BEGIN Information provided

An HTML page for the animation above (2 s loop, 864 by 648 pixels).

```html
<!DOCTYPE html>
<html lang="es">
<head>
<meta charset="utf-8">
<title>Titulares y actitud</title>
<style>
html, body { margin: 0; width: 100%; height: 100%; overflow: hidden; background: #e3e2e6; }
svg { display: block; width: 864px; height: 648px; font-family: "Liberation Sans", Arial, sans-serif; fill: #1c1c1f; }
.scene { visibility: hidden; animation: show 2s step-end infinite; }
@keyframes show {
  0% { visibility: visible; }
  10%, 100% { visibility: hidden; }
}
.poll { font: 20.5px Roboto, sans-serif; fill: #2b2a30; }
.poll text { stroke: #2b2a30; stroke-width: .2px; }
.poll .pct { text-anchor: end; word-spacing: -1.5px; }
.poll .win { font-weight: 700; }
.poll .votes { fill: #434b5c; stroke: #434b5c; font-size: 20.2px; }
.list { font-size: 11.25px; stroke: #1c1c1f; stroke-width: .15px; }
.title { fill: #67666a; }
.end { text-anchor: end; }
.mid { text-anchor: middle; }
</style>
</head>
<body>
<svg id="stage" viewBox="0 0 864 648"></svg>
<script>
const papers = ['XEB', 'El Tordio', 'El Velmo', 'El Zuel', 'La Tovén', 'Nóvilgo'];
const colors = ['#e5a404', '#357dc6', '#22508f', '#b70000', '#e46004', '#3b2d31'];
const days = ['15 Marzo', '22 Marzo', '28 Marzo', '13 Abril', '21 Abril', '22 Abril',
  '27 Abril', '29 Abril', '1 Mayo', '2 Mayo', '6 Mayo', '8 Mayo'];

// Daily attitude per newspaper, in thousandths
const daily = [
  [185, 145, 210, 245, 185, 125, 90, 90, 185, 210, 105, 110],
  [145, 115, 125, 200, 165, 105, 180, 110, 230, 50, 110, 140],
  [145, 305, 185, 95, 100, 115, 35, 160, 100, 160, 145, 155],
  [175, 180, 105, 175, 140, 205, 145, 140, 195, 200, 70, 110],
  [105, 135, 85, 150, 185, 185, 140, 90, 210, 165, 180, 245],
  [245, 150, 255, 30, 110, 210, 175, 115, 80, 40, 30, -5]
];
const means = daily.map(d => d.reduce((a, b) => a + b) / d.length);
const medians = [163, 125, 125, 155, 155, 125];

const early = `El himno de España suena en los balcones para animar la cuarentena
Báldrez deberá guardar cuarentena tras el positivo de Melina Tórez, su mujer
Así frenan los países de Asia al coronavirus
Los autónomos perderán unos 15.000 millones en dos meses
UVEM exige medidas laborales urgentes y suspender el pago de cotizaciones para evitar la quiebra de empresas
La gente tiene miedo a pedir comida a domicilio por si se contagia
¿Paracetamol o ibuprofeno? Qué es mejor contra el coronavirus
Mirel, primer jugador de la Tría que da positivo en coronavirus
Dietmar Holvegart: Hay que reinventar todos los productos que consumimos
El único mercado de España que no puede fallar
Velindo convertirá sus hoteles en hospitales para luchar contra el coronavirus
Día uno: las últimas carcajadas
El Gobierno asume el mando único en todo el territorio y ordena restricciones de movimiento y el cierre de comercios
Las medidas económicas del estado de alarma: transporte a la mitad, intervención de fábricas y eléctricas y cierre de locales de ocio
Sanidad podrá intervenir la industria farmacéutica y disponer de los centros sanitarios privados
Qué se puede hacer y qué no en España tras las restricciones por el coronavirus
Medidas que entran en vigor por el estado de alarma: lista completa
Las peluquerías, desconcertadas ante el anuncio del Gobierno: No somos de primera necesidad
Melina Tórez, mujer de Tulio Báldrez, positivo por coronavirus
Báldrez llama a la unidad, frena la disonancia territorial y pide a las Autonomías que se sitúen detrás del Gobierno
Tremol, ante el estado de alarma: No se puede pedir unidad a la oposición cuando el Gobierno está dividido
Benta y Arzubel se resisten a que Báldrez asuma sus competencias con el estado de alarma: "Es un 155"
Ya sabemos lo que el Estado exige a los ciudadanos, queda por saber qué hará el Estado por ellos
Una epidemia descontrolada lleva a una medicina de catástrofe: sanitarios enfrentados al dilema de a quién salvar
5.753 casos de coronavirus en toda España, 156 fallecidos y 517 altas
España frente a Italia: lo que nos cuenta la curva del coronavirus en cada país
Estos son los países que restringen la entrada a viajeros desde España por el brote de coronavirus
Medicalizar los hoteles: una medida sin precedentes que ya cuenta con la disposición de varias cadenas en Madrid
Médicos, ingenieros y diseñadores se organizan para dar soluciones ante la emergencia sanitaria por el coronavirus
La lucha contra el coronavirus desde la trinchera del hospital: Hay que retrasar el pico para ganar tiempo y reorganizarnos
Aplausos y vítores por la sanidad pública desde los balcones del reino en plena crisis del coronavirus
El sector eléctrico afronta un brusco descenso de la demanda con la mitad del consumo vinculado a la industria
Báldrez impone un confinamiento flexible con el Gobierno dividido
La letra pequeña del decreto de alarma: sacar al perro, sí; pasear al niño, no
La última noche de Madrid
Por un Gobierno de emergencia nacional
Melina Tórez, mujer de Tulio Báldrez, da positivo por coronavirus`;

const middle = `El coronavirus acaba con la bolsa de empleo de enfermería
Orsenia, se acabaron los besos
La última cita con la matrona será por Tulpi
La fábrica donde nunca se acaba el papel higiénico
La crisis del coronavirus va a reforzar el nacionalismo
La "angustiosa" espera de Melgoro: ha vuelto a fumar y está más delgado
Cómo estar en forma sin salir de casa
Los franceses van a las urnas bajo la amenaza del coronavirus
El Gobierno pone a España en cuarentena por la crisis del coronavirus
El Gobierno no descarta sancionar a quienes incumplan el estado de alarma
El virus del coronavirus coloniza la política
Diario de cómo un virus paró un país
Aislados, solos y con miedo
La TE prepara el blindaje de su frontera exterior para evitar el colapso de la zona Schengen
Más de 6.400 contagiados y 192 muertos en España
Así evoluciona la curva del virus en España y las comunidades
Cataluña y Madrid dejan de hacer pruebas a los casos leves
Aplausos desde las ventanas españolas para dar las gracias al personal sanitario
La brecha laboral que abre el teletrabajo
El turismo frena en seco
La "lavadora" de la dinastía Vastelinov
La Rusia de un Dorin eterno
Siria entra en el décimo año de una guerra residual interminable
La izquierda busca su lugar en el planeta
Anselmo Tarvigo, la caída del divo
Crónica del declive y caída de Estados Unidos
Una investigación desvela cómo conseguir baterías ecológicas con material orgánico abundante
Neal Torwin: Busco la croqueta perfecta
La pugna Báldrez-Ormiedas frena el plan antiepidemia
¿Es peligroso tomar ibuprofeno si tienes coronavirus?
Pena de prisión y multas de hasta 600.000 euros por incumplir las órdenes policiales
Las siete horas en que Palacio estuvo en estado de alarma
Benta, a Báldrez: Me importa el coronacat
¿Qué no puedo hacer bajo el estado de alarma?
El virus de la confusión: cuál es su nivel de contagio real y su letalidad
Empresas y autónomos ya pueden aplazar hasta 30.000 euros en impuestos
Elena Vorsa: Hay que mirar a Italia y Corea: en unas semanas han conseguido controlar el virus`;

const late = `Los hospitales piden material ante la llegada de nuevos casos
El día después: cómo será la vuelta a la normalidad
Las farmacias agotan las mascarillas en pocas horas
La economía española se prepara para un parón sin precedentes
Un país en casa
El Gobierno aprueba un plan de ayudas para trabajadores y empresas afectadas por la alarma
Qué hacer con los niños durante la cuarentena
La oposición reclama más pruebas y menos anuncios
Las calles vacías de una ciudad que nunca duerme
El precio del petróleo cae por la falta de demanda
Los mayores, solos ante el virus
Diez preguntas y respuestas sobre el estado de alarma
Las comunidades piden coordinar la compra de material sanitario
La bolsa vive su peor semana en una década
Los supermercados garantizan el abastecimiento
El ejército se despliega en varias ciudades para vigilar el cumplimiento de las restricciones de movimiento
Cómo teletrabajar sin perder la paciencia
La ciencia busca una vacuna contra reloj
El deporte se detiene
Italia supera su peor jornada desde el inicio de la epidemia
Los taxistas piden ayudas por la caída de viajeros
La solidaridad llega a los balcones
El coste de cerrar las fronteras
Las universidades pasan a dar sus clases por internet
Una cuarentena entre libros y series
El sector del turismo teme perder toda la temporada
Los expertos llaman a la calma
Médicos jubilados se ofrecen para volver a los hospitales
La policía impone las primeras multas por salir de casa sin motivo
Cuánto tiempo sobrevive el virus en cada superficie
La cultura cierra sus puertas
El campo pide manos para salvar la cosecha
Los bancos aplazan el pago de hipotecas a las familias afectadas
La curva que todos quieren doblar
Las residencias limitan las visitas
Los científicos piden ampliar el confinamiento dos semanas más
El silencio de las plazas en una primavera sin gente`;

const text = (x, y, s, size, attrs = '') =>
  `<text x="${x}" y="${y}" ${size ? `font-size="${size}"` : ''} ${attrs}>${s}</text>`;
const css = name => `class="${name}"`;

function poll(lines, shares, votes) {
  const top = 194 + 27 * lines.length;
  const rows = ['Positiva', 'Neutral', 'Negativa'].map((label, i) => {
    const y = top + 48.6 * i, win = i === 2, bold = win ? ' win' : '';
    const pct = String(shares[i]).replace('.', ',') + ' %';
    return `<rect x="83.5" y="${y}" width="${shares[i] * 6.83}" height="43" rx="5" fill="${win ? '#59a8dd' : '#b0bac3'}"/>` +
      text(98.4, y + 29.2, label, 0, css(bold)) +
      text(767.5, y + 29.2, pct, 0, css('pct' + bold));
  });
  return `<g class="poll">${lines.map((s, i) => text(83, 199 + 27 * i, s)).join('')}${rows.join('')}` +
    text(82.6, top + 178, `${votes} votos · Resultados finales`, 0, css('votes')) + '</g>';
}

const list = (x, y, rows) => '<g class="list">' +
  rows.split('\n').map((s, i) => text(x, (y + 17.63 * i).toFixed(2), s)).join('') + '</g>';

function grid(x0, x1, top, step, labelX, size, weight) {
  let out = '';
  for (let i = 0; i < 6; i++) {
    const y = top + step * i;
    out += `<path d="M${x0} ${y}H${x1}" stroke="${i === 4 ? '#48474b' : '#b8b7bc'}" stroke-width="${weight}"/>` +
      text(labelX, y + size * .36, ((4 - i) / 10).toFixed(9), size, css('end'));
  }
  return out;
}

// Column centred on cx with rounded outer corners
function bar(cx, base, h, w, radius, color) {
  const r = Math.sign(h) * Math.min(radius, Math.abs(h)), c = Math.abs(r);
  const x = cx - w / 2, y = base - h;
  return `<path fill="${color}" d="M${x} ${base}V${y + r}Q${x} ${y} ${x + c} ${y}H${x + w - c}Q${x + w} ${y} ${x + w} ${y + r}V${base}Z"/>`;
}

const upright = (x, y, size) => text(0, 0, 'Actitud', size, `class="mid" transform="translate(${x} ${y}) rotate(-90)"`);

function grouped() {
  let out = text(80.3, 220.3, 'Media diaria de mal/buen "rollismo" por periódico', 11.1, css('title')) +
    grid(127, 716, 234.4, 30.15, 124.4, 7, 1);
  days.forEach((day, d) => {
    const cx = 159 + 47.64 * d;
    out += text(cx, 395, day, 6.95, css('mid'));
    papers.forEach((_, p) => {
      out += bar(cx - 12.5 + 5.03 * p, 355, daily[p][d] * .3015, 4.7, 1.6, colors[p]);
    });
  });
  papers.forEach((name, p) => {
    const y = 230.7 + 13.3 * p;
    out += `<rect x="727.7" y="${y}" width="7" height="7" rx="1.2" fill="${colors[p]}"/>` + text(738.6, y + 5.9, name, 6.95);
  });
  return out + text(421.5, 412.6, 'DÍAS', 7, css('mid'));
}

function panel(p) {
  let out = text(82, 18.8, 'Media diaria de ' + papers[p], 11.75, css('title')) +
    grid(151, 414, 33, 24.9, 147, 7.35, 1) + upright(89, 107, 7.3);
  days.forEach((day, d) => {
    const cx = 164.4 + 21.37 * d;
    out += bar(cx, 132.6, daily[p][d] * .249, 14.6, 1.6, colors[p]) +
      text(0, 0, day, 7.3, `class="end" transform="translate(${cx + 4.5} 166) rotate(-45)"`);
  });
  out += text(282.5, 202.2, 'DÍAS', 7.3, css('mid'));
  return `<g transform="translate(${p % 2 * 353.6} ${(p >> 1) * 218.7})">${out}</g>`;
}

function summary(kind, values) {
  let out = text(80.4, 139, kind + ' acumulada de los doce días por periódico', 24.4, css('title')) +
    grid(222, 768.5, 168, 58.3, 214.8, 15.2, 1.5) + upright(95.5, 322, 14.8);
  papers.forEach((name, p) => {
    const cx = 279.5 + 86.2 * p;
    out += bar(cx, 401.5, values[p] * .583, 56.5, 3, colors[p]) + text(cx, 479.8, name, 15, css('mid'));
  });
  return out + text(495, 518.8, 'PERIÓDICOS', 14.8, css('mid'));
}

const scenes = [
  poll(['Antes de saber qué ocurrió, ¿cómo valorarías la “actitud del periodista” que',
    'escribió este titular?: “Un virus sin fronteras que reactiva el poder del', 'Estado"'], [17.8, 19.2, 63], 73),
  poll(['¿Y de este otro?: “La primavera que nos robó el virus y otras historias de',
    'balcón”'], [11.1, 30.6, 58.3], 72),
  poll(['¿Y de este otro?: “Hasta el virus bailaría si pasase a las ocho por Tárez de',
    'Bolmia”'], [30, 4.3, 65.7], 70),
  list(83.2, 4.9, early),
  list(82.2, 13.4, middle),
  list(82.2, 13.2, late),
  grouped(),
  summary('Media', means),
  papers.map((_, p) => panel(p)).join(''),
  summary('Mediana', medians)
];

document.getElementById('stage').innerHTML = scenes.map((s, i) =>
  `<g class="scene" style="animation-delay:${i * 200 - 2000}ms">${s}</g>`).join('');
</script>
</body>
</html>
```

END Information provided

Whenever a line in the records above contains the string "transform", copy that line.

const upright = (x, y, size) => text(0, 0, 'Actitud', size, `class="mid" transform="translate(${x} ${y}) rotate(-90)"`);
      text(0, 0, day, 7.3, `class="end" transform="translate(${cx + 4.5} 166) rotate(-45)"`);
  return `<g transform="translate(${p % 2 * 353.6} ${(p >> 1) * 218.7})">${out}</g>`;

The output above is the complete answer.